By Nathan Gill and David Wethe  (Bloomberg) -- Andes Petroleum Ecuador Ltd. and Repsol SA, Ecuador’s two biggest foreign oil producers, are shelving plans to drill exploratory wells amid a payment dispute with the OPEC nation’s government, according to two people with direct knowledge of the matter. 
Andes, owned by China National Petroleum Corp. and China Petrochemical Corp., and Madrid-based Repsol have notified Halliburton Co. that they plan to freeze their drilling contracts this year, said the two people, who asked not to be named because the matter hasn’t been made public. Houston-based Halliburton provides services to both companies, which pump oil for Ecuador’s government for a per-barrel fee. 
A third person with knowledge of Repsol’s plans, who isn’t authorized to speak about the matter publicly, said the Spanish company has begun notifying all of its service providers in Ecuador, including Halliburton, that it wants to reach new agreements after global oil prices fell. Cur…

Ecuador Approves New Labor Law With Changes to Public Pensions

By Nathan Gill (Bloomberg) -- Ecuador’s congress approved changes to the Andean nation’s labor laws on Tuesday, including the removal of a government subsidy meant to cover almost half of state pensioners’ monthly payments.
Lawmakers approved the measure proposed by President Rafael Correa in a 91-to-29 vote, while government supporters and political opposition groups looked on from a packed balcony at congress in Quito. The new law replaces the subsidies with a general promise of future state funding for pensions, if needed.
Correa and members of his Alianza Pais political party have argued that the government didn’t need to subsidize the social security institute, known as IESS, because Ecuador has a surplus of young workers whose mandatory payroll contributions provide enough funding to cover current expenses. By eliminating the subsidy, the government will save about $1 billion a year, Correa said in a March 28 speech.
As the government was previously paying the subsidy with bond…

GMO Settles With Ecuador Over Bonds That Defaulted in 2009

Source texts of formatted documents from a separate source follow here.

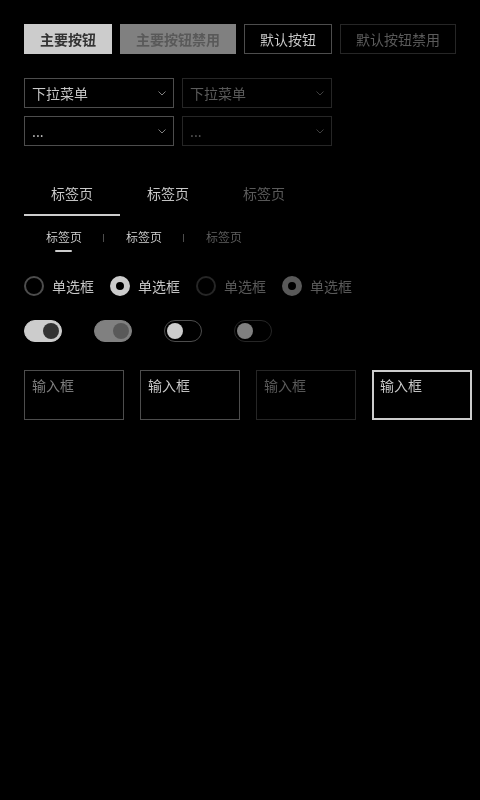
<!DOCTYPE html>
<html lang="zh-CN">
<head>
<meta charset="utf-8">
<title>深色组件</title>
<style>
:root {
  --bg: #000;
  --light: #ccc;
  --dark: #333;
  --mid: #808080;
  --line: #4d4d4d;
  --line-off: #262626;
  --text-off: #5c5c5c;
  --fill-off: #595959;
}
* { box-sizing: border-box; margin: 0; padding: 0; }
html, body { width: 480px; height: 800px; overflow: hidden; background: var(--bg); }
body {
  padding: 24px 0 0 24px;
  font: 14px/20px "Noto Sans CJK SC", "Noto Sans", sans-serif;
  color: var(--light);
  white-space: nowrap;
}
.row { display: flex; }

.buttons { gap: 8px; margin-bottom: 24px; }
.button {
  height: 30px; padding: 0 15px; line-height: 28px;
  border: 1px solid var(--line); color: var(--light); text-decoration: none;
}
.button.primary { background: var(--light); border-color: var(--light); color: var(--dark); font-weight: 700; }
.button.primary.off { background: var(--mid); border-color: var(--mid); color: var(--fill-off); }
.button.off { border-color: var(--line-off); color: var(--text-off); }

.selects { display: grid; grid-template-columns: 150px 150px; gap: 8px; margin-bottom: 24px; }
.select {
  display: flex; align-items: center; justify-content: space-between;
  height: 30px; padding: 0 7px; border: 1px solid var(--line);
}
.select.off { border-color: var(--line-off); color: var(--text-off); }
.select svg { width: 8px; height: 5px; fill: none; stroke: var(--mid); }
.select.off svg { stroke: #404040; }

.tab { width: 96px; height: 46px; line-height: 46px; text-align: center; border-bottom: 2px solid transparent; }
.tab.active { border-color: var(--light); }
.off { color: var(--text-off); }

.subtabs { margin: 11px 0 24px; font-size: 12px; }
.subtab { position: relative; width: 80px; height: 25px; line-height: 20px; text-align: center; }
.subtab + .subtab::before {
  content: ""; position: absolute; left: -1px; top: 7px;
  width: 1px; height: 8px; background: var(--line);
}
.subtab.active::after {
  content: ""; position: absolute; left: 31px; top: 23px;
  width: 17px; height: 2px; border-radius: 1px; background: var(--light);
}

.radios { gap: 16px; margin-bottom: 24px; }
.radio { display: flex; gap: 8px; height: 20px; }
.radio i { width: 20px; height: 20px; border: 2px solid var(--line); border-radius: 50%; }
.radio.off i { border-color: var(--line-off); }
.radio.on i { border: 6px solid var(--light); }
.radio.on.off i { border-color: var(--fill-off); }

.switches { gap: 32px; margin-bottom: 28px; }
.switch {
  display: flex; align-items: center; width: 38px; height: 22px; padding: 0 2px;
  border: 1px solid var(--line); border-radius: 11px;
}
.switch i { width: 16px; height: 16px; border-radius: 50%; background: var(--light); }
.switch.off { border-color: var(--line-off); }
.switch.off i { background: var(--mid); }
.switch.on { justify-content: flex-end; background: var(--light); border-color: var(--light); }
.switch.on i { background: var(--dark); }
.switch.on.off { background: var(--mid); border-color: var(--mid); }
.switch.on.off i { background: var(--fill-off); }

.fields { gap: 16px; }
.field { flex: none; width: 100px; height: 50px; padding: 4px 7px; border: 1px solid var(--line); }
.field.empty { color: var(--mid); }
.field.off { border-color: var(--line-off); }
.field.focus { padding: 3px 6px; border: 2px solid var(--light); }
</style>
</head>
<body>
<svg width="0" height="0" style="position:absolute" aria-hidden="true">
  <defs><symbol id="chevron" viewBox="0 0 8 5"><path d="M0.5 0.5L4 4L7.5 0.5"/></symbol></defs>
</svg>

<section class="row buttons">
  <a class="button primary" href="#">主要按钮</a>
  <span class="button primary off">主要按钮禁用</span>
  <a class="button" href="#">默认按钮</a>
  <span class="button off">默认按钮禁用</span>
</section>

<section class="selects">
  <div class="select">下拉菜单<svg><use href="#chevron"/></svg></div>
  <div class="select off">下拉菜单<svg><use href="#chevron"/></svg></div>
  <div class="select">...<svg><use href="#chevron"/></svg></div>
  <div class="select off">...<svg><use href="#chevron"/></svg></div>
</section>

<nav class="row tabs">
  <div class="tab active">标签页</div>
  <div class="tab">标签页</div>
  <div class="tab off">标签页</div>
</nav>

<nav class="row subtabs">
  <div class="subtab active">标签页</div>
  <div class="subtab">标签页</div>
  <div class="subtab off">标签页</div>
</nav>

<section class="row radios">
  <div class="radio"><i></i>单选框</div>
  <div class="radio on"><i></i>单选框</div>
  <div class="radio off"><i></i>单选框</div>
  <div class="radio on off"><i></i>单选框</div>
</section>

<section class="row switches">
  <div class="switch on"><i></i></div>
  <div class="switch on off"><i></i></div>
  <div class="switch"><i></i></div>
  <div class="switch off"><i></i></div>
</section>

<section class="row fields">
  <div class="field empty">输入框</div>
  <div class="field">输入框</div>
  <div class="field off">输入框</div>
  <div class="field focus">输入框</div>
</section>
</body>
</html>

By Katia Porzecanski and Nathan Gill (Bloomberg) -- Grantham, Mayo, Van Otterloo LLC, a Boston-based money manager, dismissed its lawsuit against Ecuador over debt the nation defaulted on six years ago.
The parties agreed to dismiss the suit filed in December in Manhattan federal court, agreeing that each side would pay its own costs and that the complaint wouldn’t be refiled, without disclosing other terms, according to a March 23 court filing.
GMO said in its complaint that it owned Ecuador sovereign notes due 2030 with a face value of $15.9 million. President Rafael Correa defaulted on $3.2 billion in bonds in late 2008 and early 2009, declaring the debts illegal and illegitimate. The government then repurchased most of the securities at about 35 cents on the dollar.
The government told potential investors in new notes sold on March 19 that the lawsuit represented a “risk of disruption to the offering,” according to a prospectus obtained by Bloomberg News. Robert G. Jones, a lawye…

GMO Settles With Ecuador Over Bonds That Defaulted Six Years Ago

By Katia Porzecanski and Nathan Gill
(Bloomberg) -- Grantham, Mayo, Van Otterloo LLC, a Boston-based money manager, dismissed its lawsuit against Ecuador over debt the nation defaulted on six years ago.

The parties agreed to dismiss the suit filed in December in Manhattan federal court, agreeing that each side would pay its own costs and that the complaint wouldn’t be refiled, without disclosing other terms, according to a March 23 court filing.

GMO said in its complaint that it owned Ecuador sovereign notes due 2030 with a face value of $15.9 million. President Rafael Correa defaulted on $3.2 billion in bonds in late 2008 and early 2009, declaring the debts illegal and illegitimate. The government then repurchased most of the securities at about 35 cents on the dollar.

The government told potential investors in new notes sold on March 19 that the lawsuit represented a “risk of disruption to the offering,” according to a prospectus obtained by Bloomberg News.

Robert G. Jones, a lawyer for…